When it comes to our hurting world, most of us only have the ability to offer a band-aid. Most of us are not in positions of power and authority, where we can change decisions of nations and governments to protect their people, not hurt them. Most of us are not in places where we are responsible for far-reaching policies that affect the poor and needy, that can change how water and food are distributed. Most of us don’t have a reach much beyond our neighborhood. Realistically, most of us can only offer a band-aid.

And here is truth – a band-aid does little to stop the pain and hurt of the oozing, painful ulcer that is the world and it’s too-many-to-count problems.

But band aids make a huge difference to the person who has the wound. Band aids mean something. They mean that someone took the time to care, to clean, to treat, to protect. They mean that someone stopped what they were doing and came to the aid of another. A band-aid may be small, but small things for the Kingdom matter.

There were five loaves and two fishes for five thousand people. It was a fraction of what was needed to feed hungry people. Jesus took what was there and he multiplied it abundantly. They were band aids to the need of the day – but he made the band-aid matter.

I think that’s what he does with our band aids. The small things we offer to our children, our neighbors, the stranger on the street — he takes them and multiplies them and we never know what that band-aid might mean to the one who wears it.

Last November I had the opportunity to go to Turkey for a short time. One of the things I did while there was go to a refugee camp near the Syrian and Iraqi borders. When I got back, I wrote this to a dear friend, Rachel Pieh Jones:

I’m back – and it feels so small.”  

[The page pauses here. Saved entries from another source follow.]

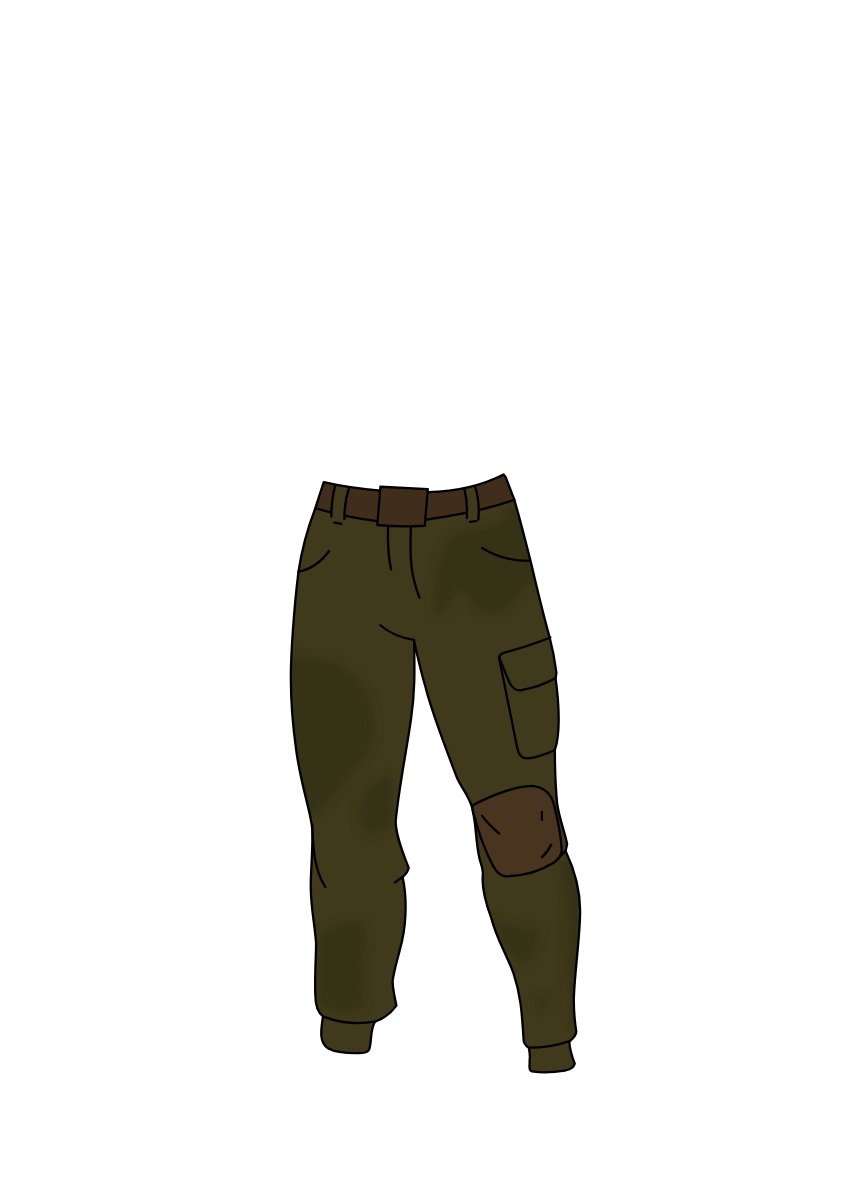
<!DOCTYPE html>
<html lang="en">
<head>
<meta charset="utf-8">
<title>Cargo trousers</title>
<style>
:root {
  --paper: #ffffff;
  --ink: #000000;
  --olive: #40391b;
  --olive-pocket: #3f3a1c;
  --stain: #353014;
  --belt: #402d1b;
  --patch: #49351f;
}
html, body { margin: 0; padding: 0; background: var(--paper); overflow: hidden; }
.canvas { display: block; width: 848px; height: 1200px; background: var(--paper); }
.line { fill: none; stroke: var(--ink); stroke-width: 3; stroke-linecap: round; stroke-linejoin: round; }
.cloth { fill: var(--olive); }
.pocket { fill: var(--olive-pocket); }
.stain { fill: var(--stain); }
.belt { fill: var(--belt); }
.patch { fill: var(--patch); }
</style>
</head>
<body>
<svg class="canvas" viewBox="0 0 1108 1568" role="img" aria-label="Olive cargo trousers with a brown belt and knee patch">
  <defs>
    <path id="trousers" d="M423 630 Q458 638 497 641 L559 643 C596 642 627 636 658 620 L661 624 L672 653 C680 680 686 705 694 736 C702 770 709 800 718 832 Q724 855 727 879 L726 887 Q730 915 730 940 Q730 965 725 980 C725 1008 726 1030 728 1050 C731 1071 739 1090 741 1103 L739 1112 C750 1135 758 1160 758 1190 C758 1222 752 1260 750 1299 C749 1322 751 1335 753 1348 Q753 1353 744 1361 Q744 1372 751 1390 Q749 1397 738 1399 Q714 1403 695 1400 Q691 1399 692 1390 L692 1385 Q693 1380 691 1369 Q684 1365 684 1357 C682 1322 680 1299 671 1272 C662 1247 649 1227 642 1200 C634 1178 629 1157 631 1142 Q631 1136 627 1124 C621 1100 623 1080 617 1056 C613 1040 603 1030 597 1016 C582 977 563 926 556 898 C549 874 545 856 541 837 C542 880 542 905 537 940 C531 982 521 1030 517 1073 C517 1092 527 1116 534 1134 Q533 1140 526 1146 C531 1168 532 1200 525 1231 C520 1252 515 1266 513 1282 C513 1293 516 1304 518 1314 Q507 1329 490 1335 C483 1346 486 1364 482 1372 Q479 1377 465 1376 Q440 1376 429 1370 C417 1363 419 1347 422 1328 Q412 1320 412 1300 C411 1275 413 1250 413 1232 C411 1206 406 1185 406 1158 C406 1135 409 1110 408 1083 C406 1060 393 1026 387 980 C382 945 380 920 380 885 C380 855 384 795 390 747 Q396 706 412 664 Z"/>
    <clipPath id="trousers-clip"><use href="#trousers"/></clipPath>
    <filter id="soft-edge" x="-20%" y="-20%" width="140%" height="140%"><feGaussianBlur stdDeviation="6"/></filter>
  </defs>

  <use href="#trousers" class="cloth"/>

  <g class="stains" clip-path="url(#trousers-clip)">
    <g class="stain" filter="url(#soft-edge)">
      <path d="M690 645 Q662 662 648 688 Q600 688 582 712 Q565 738 568 804 Q584 802 594 776 Q604 764 613 780 Q625 806 645 803 Q668 798 685 768 L720 740 Z"/>
      <path d="M365 860 C400 853 450 862 473 895 C492 922 495 968 475 992 C455 1018 436 1035 422 1058 L395 1070 L360 960 Z"/>
      <path d="M512 1012 Q490 1015 474 1042 Q465 1064 472 1082 Q484 1094 505 1085 Q512 1070 513 1045 Z"/>
      <path d="M417 1222 Q445 1200 474 1206 Q482 1225 474 1250 Q470 1275 476 1315 Q455 1326 417 1314 Z"/>
      <path d="M640 1198 Q675 1218 704 1212 Q704 1240 684 1262 Q670 1255 657 1232 Z"/>
      <path d="M698 1307 Q710 1300 721 1305 Q718 1318 700 1318 Z"/>
      <path d="M730 1125 Q748 1180 742 1260 L747 1345 L775 1300 L775 1120 Z"/>
    </g>
  </g>

  <g class="cargo-pocket">
    <path class="pocket" d="M718 832 Q692 844 658 853 Q650 856 653 864 L676 978 Q679 992 690 991 Q706 989 725 980 Q730 965 730 940 Q730 910 726 887 L727 879 Z"/>
    <path class="line" d="M719 833 Q692 844 658 853 Q650 856 653 864 L676 978 Q679 992 690 991 Q706 989 725 980"/>
    <path class="line" d="M653 861 L664 888 Q670 903 680 902 Q705 898 726 886"/>
  </g>

  <g class="waist">
    <path class="belt" d="M423 630 Q458 638 497 641 L559 643 C596 642 627 636 658 620 L661 624 L672 653 Q630 668 557 678 L493 682 Q450 676 412 664 Z"/>
    <path class="line" d="M412 664 Q452 676 493 681 M557 679 Q632 668 672 653"/>
    <path class="cloth" d="M438 634 Q433 652 433 675 L433 684 L449 684 Q449 657 456 638 Z"/>
    <path class="cloth" d="M607 640 Q611 658 610 678 L610 684 L625 684 Q627 658 621 637 Z"/>
    <path class="line" d="M438 634 Q433 652 433 675 M456 638 Q450 655 450 678 M437 683 L446 684.500 M607 640 Q611 656 610 677 M621 637 Q627 656 625 679 M614 682 L622 681"/>
  </g>

  <use href="#trousers" class="line"/>

  <g class="buckle">
    <path class="belt line" style="fill:var(--belt)" d="M497 636 L559 639 L555 687 Q523 689 493 686 Z"/>
  </g>

  <g class="seams">
    <path class="line" d="M507 689 Q506 722 511 744"/>
    <path class="line" d="M537 688 C535 730 537 752 548 781"/>
    <path class="line" d="M497 817 Q514 832 541 836"/>
    <path class="line" d="M390 747 Q413 743 430 720"/>
    <path class="line" d="M630 716 Q657 733 692 733"/>
    <path class="line" d="M408 1078 C409 1110 411 1137 425 1159"/>
    <path class="line" d="M526 1146 L516 1153"/>
    <path class="line" d="M422 1328 Q455 1341 490 1335"/>
    <path class="line" d="M691 1369 Q720 1369 745 1360"/>
    <path class="line" d="M739 1112 L729 1122"/>
  </g>

  <g class="knee-patch">
    <path class="patch line" style="fill:var(--patch)" d="M618 1052 Q665 1028 695 1027 Q718 1029 724 1052 C730 1075 733 1095 734 1111 Q734 1119 724 1127 Q695 1145 660 1145 Q651 1144 644 1131 Q628 1100 620 1067 Q616 1056 618 1052 Z"/>
    <path class="line" d="M630 1066 Q638 1077 652 1089 M708 1061 L708 1071 M720 1104 Q715 1114 708 1120"/>
  </g>
</svg>
</body>
</html>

She responded with this and as long as I live, I will never forget her words:

“It is small. And you are just one person. But a mustard seed is small. That’s the way of the Kingdom. May we always delight in being part of small things.” 

So today, offer a band-aid. You never know what God can do with that band-aid.

Saturday Travel Quote – When you might better stay at home!

Another wonderful Saturday Travel Quote – Love this one from reader Janneyelaine! Thank you for this great quote and challenge. Have a great weekend everybody and keep the travel quotes coming. Life is too short to have too few travel quotes.

Mitchener quote (1)

Saturday Travel Quote – by Jenni Gate

Remember the post where I said if you add your favorite travel quotes to the comment section I would try to put them into word-art? Here is the first – a fabulous quote by Jenni Gate.Thank you Jenni! Add your favorite travel quote to the comment section!

Travel by Jenni GateBuy Between Worlds today!  Available here: 

Read reviews of Between Worlds here: